rec. 12-14 March 2014, Filharmonia Podkarpacka, Rzeszów, Poland
ACTE PRÉALABLE AP0331 [50:25]

Józef Wieniawski is not to be confused with Henryk, his older brother. Henryk was a great violin virtuoso who composed quite a few spectacular showpieces before dying young in 1880. Józef was a piano virtuoso who often accompanied his brother, took a teaching post in Brussels and lived almost to World War I. He was clearly the less talented composer of the two but it’s still a surprise that we had to wait so long for the world premiere recording of his attractive symphony.

The symphony (1890) is a charming piece in sunny keys, and gets better as it goes along. It opens with a flowing hunting-horn call, straight from a pastoral scene. Czech composers like Fibich spring to mind. The scherzo and finale have strong hints of folk music, particularly the polonaise. In the slow movement there’s a little bit of Wagner. Actually, it sounds more like Bruckner, but I doubt that Bruckner’s symphonies were known in Brussels in 1890. In the scherzo, you will hear a quote of Saint-Saëns’ Danse macabre, then of Beethoven’s Ninth, then a trio section full of bubbly evocations of folk instruments.

We also get a fiery fifteen-minute overture, “William the Taciturn,” a bizarre name if I’ve ever seen one. It’s about Prince William “the Silent” of Orange, which is why the prince graces the CD cover. The highlights turn out to be the very beginning and end, demonically dark passages with snarling effects straight out of Wagner. They’re especially well played by the orchestra; I loved how deeply and menacingly the double basses dug into their juicy part. Conductor Piotr Wajrak, in his booklet interview, rightly calls attention to the brass, “often play[ing] in blocks, fanfare-like. It strengthens the atmosphere of awe and power.”

I’d never heard of Rzeszów’s Podkarpacka Philharmonic Orchestra, but they have been guest-conducted by at least three of the great Polish conductors of the last fifty years: Jerzy Maksymiuk, Krzysztof Penderecki, and Antoni Wit. Their playing, and Piotr Wajrak’s conducting, are more than adequate for the music at hand, and sometimes really striking, like the cellos, basses and brass in the overture.
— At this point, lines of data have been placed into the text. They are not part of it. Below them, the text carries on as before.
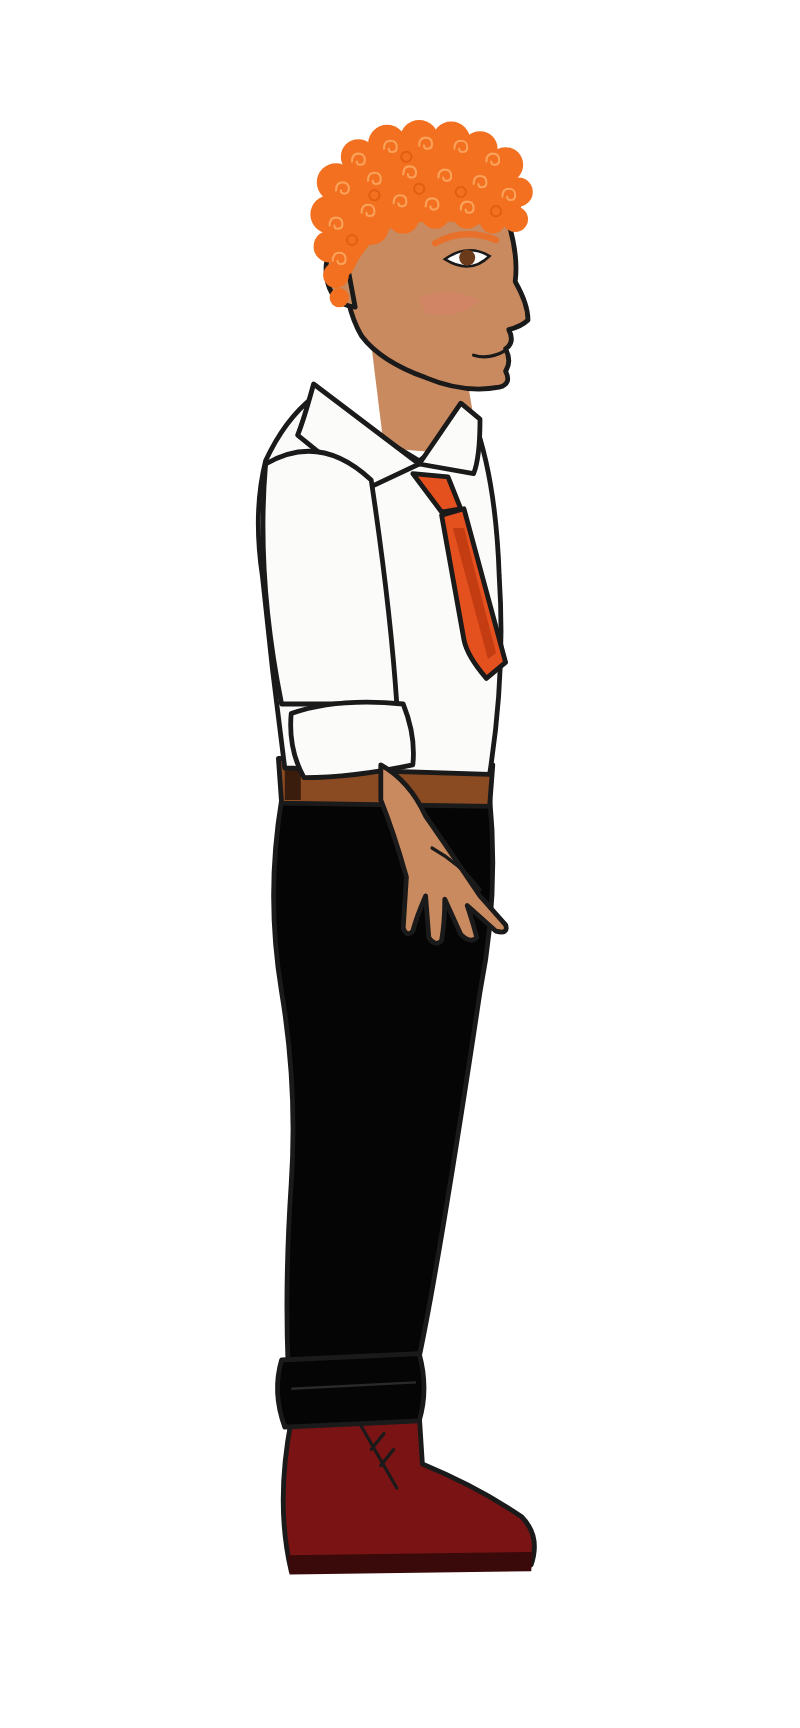
<!DOCTYPE html>
<html lang="en">
<head>
<meta charset="utf-8">
<title>Figure in Shirt and Tie</title>
<link rel="stylesheet" href="https://fonts.googleapis.com/css2?family=Roboto&display=swap">
<style>
  :root {
    --paper: #ffffff;
    --ink: #1a1a1a;
    --skin: #c98a5f;
    --blush: #d9826a;
    --hair: #f2701f;
    --hair-deep: #e35d12;
    --hair-curl: #fba25a;
    --brow: #e8702a;
    --shirt: #fbfbfa;
    --shirt-shade: #e6e6e4;
    --tie: #e5501f;
    --tie-shade: #c43c12;
    --belt: #8a4a22;
    --buckle: #3a1d0c;
    --trousers: #050505;
    --trousers-seam: #2a2a2a;
    --boot: #7a1414;
    --boot-sole: #3a0a0a;
    --eye: #6b3a1a;
  }
  html, body {
    margin: 0;
    padding: 0;
    width: 800px;
    height: 1728px;
    overflow: hidden;
    background: var(--paper);
    font-family: "Roboto", sans-serif;
  }
  .stage { display: block; width: 800px; height: 1728px; }
  .line { stroke: var(--ink); stroke-width: 3; stroke-linejoin: round; stroke-linecap: round; }
  .thin { stroke: var(--ink); stroke-width: 2; fill: none; stroke-linecap: round; }
  .hair-mass circle { fill: var(--hair); }
</style>
</head>
<body>
<svg class="stage" viewBox="0 0 500 1080" role="img" aria-label="Standing figure with curly orange hair, white shirt, orange tie, black trousers and dark red boots">
  <defs>
    <g id="curl">
      <path d="M-4 1 Q-4 -4 0 -4 Q4 -4 4 0 Q4 3 1 3 Q-1 3 -1 1" fill="none" stroke="var(--hair-curl)" stroke-width="1.3" stroke-linecap="round"/>
    </g>
    <g id="curl-deep">
      <circle r="3.2" fill="none" stroke="var(--hair-deep)" stroke-width="1.2"/>
    </g>
  </defs>

  <g class="figure">
    <g class="boot">
      <path class="line" fill="var(--boot)" d="M182 888 L262 884 L264 915 Q300 930 326 948 Q338 960 332 978 L182 982 Q172 940 182 888 Z"/>
      <path fill="var(--boot-sole)" d="M180 972 L333 970 L332 982 L181 984 Z"/>
      <path class="thin" d="M225 890 L248 930 M240 896 L232 906 M246 906 L238 916"/>
    </g>

    <g class="trousers">
      <path class="line" fill="var(--trousers)" d="M176 500 L306 498 Q312 560 300 620 Q288 700 278 760 Q268 820 262 848 L180 852 Q178 800 182 740 Q186 680 176 620 Q166 560 176 500 Z"/>
      <path class="line" fill="var(--trousers)" d="M176 850 L262 846 Q268 868 262 888 L178 892 Q170 870 176 850 Z"/>
      <path stroke="var(--trousers-seam)" stroke-width="1.5" fill="none" d="M182 868 L260 864"/>
    </g>

    <path class="line" fill="var(--belt)" d="M174 474 L308 478 L306 504 L176 502 Z"/>
    <path fill="var(--buckle)" d="M178 480 L188 480 L188 500 L178 500 Z"/>

    <path fill="var(--skin)" d="M232 215 L290 225 L300 285 L240 280 Z"/>

    <g class="shirt">
      <path class="line" fill="var(--shirt)" d="M196 248 Q178 262 166 288 Q158 320 164 360 Q170 420 178 480 L306 484 Q316 420 312 360 Q310 300 296 262 L262 288 Z"/>
      <path fill="var(--shirt-shade)" d="M214 300 Q222 380 226 470 L240 472 Q232 380 226 300 Z"/>
      <path class="line" fill="var(--shirt)" d="M196 240 Q190 262 186 272 L228 306 L262 290 Z"/>
      <path class="line" fill="var(--shirt)" d="M288 252 L300 262 Q300 286 296 296 L262 290 Z"/>
      <path class="line" fill="var(--shirt)" d="M166 290 Q160 360 176 440 L248 440 Q244 380 232 300 Q200 270 166 290 Z"/>
      <path class="line" fill="var(--shirt)" d="M182 446 Q210 436 252 440 Q260 460 258 478 Q220 486 190 486 Q180 468 182 446 Z"/>
    </g>

    <g class="tie">
      <path class="line" fill="var(--tie)" d="M258 296 L276 320 L288 318 L280 298 Z"/>
      <path class="line" fill="var(--tie)" d="M276 322 L290 318 Q304 370 316 414 L304 424 Q292 410 290 400 Z"/>
      <path fill="var(--tie-shade)" d="M283 330 L290 330 Q300 370 310 408 L305 412 Z"/>
    </g>

    <g class="hand">
      <path class="line" fill="var(--skin)" d="M238 478 Q256 488 266 510 Q280 530 300 560 L316 578 Q318 584 310 582 L292 566 Q296 578 298 586 Q294 590 288 584 L278 562 Q278 576 276 588 Q272 592 268 586 L266 560 Q260 574 258 582 Q254 586 252 580 L254 548 Q246 520 238 500 Z"/>
      <path class="thin" d="M270 530 Q288 540 300 556"/>
    </g>

    <g class="head">
      <path class="line" fill="var(--skin)" d="M214 150 Q220 118 256 112 Q300 108 318 140 Q324 160 322 176 Q330 190 330 200 Q326 204 318 206 Q322 214 316 218 Q320 226 316 232 Q320 240 312 242 Q290 246 266 236 Q238 226 226 210 Q214 190 214 150 Z"/>
      <path fill="var(--blush)" opacity="0.55" d="M262 186 Q280 178 300 188 Q286 200 266 196 Z"/>
      <path class="line" fill="var(--skin)" d="M216 160 Q202 154 204 172 Q206 190 222 192 Z"/>
      <path d="M272 152 Q290 142 310 150" fill="none" stroke="var(--brow)" stroke-width="4" stroke-linecap="round"/>
      <path fill="var(--shirt)" stroke="var(--ink)" stroke-width="1.6" d="M278 162 Q292 152 306 160 Q294 172 278 162 Z"/>
      <circle cx="292" cy="161" r="5" fill="var(--eye)"/>
      <path class="thin" d="M296 222 Q306 225 316 219"/>
    </g>

    <g class="hair">
      <g class="hair-mass">
        <path fill="var(--hair)" d="M210 180 Q198 130 220 100 Q250 84 290 88 Q322 96 326 128 Q324 142 310 142 Q280 136 250 140 Q230 148 220 170 Z"/>
        <circle cx="224" cy="98" r="11"/>
        <circle cx="242" cy="90" r="12"/>
        <circle cx="262" cy="87" r="12"/>
        <circle cx="282" cy="88" r="12"/>
        <circle cx="300" cy="93" r="11"/>
        <circle cx="316" cy="103" r="11"/>
        <circle cx="210" cy="114" r="12"/>
        <circle cx="324" cy="120" r="9"/>
        <circle cx="322" cy="137" r="8"/>
        <circle cx="206" cy="134" r="12"/>
        <circle cx="206" cy="154" r="10"/>
        <circle cx="210" cy="172" r="8"/>
        <circle cx="212" cy="186" r="6"/>
        <circle cx="232" cy="142" r="11"/>
        <circle cx="252" cy="136" r="10"/>
        <circle cx="272" cy="134" r="9"/>
        <circle cx="292" cy="134" r="9"/>
        <circle cx="308" cy="138" r="8"/>
      </g>
      <use href="#curl" x="224" y="100"/>
      <use href="#curl" x="244" y="92"/>
      <use href="#curl" x="266" y="90"/>
      <use href="#curl" x="288" y="92"/>
      <use href="#curl" x="308" y="100"/>
      <use href="#curl" x="214" y="118"/>
      <use href="#curl" x="234" y="112"/>
      <use href="#curl" x="256" y="108"/>
      <use href="#curl" x="278" y="110"/>
      <use href="#curl" x="300" y="114"/>
      <use href="#curl" x="318" y="122"/>
      <use href="#curl" x="210" y="140"/>
      <use href="#curl" x="230" y="132"/>
      <use href="#curl" x="250" y="126"/>
      <use href="#curl" x="270" y="128"/>
      <use href="#curl" x="292" y="130"/>
      <use href="#curl" x="212" y="162"/>
      <use href="#curl-deep" x="234" y="122"/>
      <use href="#curl-deep" x="262" y="118"/>
      <use href="#curl-deep" x="288" y="120"/>
      <use href="#curl-deep" x="220" y="150"/>
      <use href="#curl-deep" x="310" y="132"/>
      <use href="#curl-deep" x="254" y="98"/>
    </g>
  </g>
</svg>
</body>
</html>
The booklet contains a biographical essay on Wieniawski, discussion of the music, an interview with the conductor, a few pages of notes on the painter of the cover artwork, and an essay by Jan A. Jarnicki, curator of the Acte Prealable record label, who once again has reason to be angry with librarians. The first time I reviewed an Acte Prealable album, there was an angry note that a library archive in Poland, which housed much old Polish music, refused to let Jarnicki borrow the scores for the purposes of creating a recording. After writing the review, I had conversations with Jarnicki (“Poland is a very strange country”) and a librarian friend who expressed disapproval of the library’s practices. These Wieniawski scores were also recorded over objections from archivists. I would consider Acte Préalable an accessible archive of the history of Polish music, and they are recording new rediscoveries every month.

The recorded sound captures the bass especially well, but there is a touch of crudeness to it. The worst moment is the very first trumpet entrance, which is badly-focused and bright. However, either the sound improves throughout the CD, or my ears adjusted, so that by the symphony, I was perfectly happy.

This is attractive music for lovers of late-romantic symphonies, often very interesting. If you like horn-calls, folksy dances, and Wagnerian influences, you should absolutely try this. I will be keen to hear the piano music next.

Brian Reinhart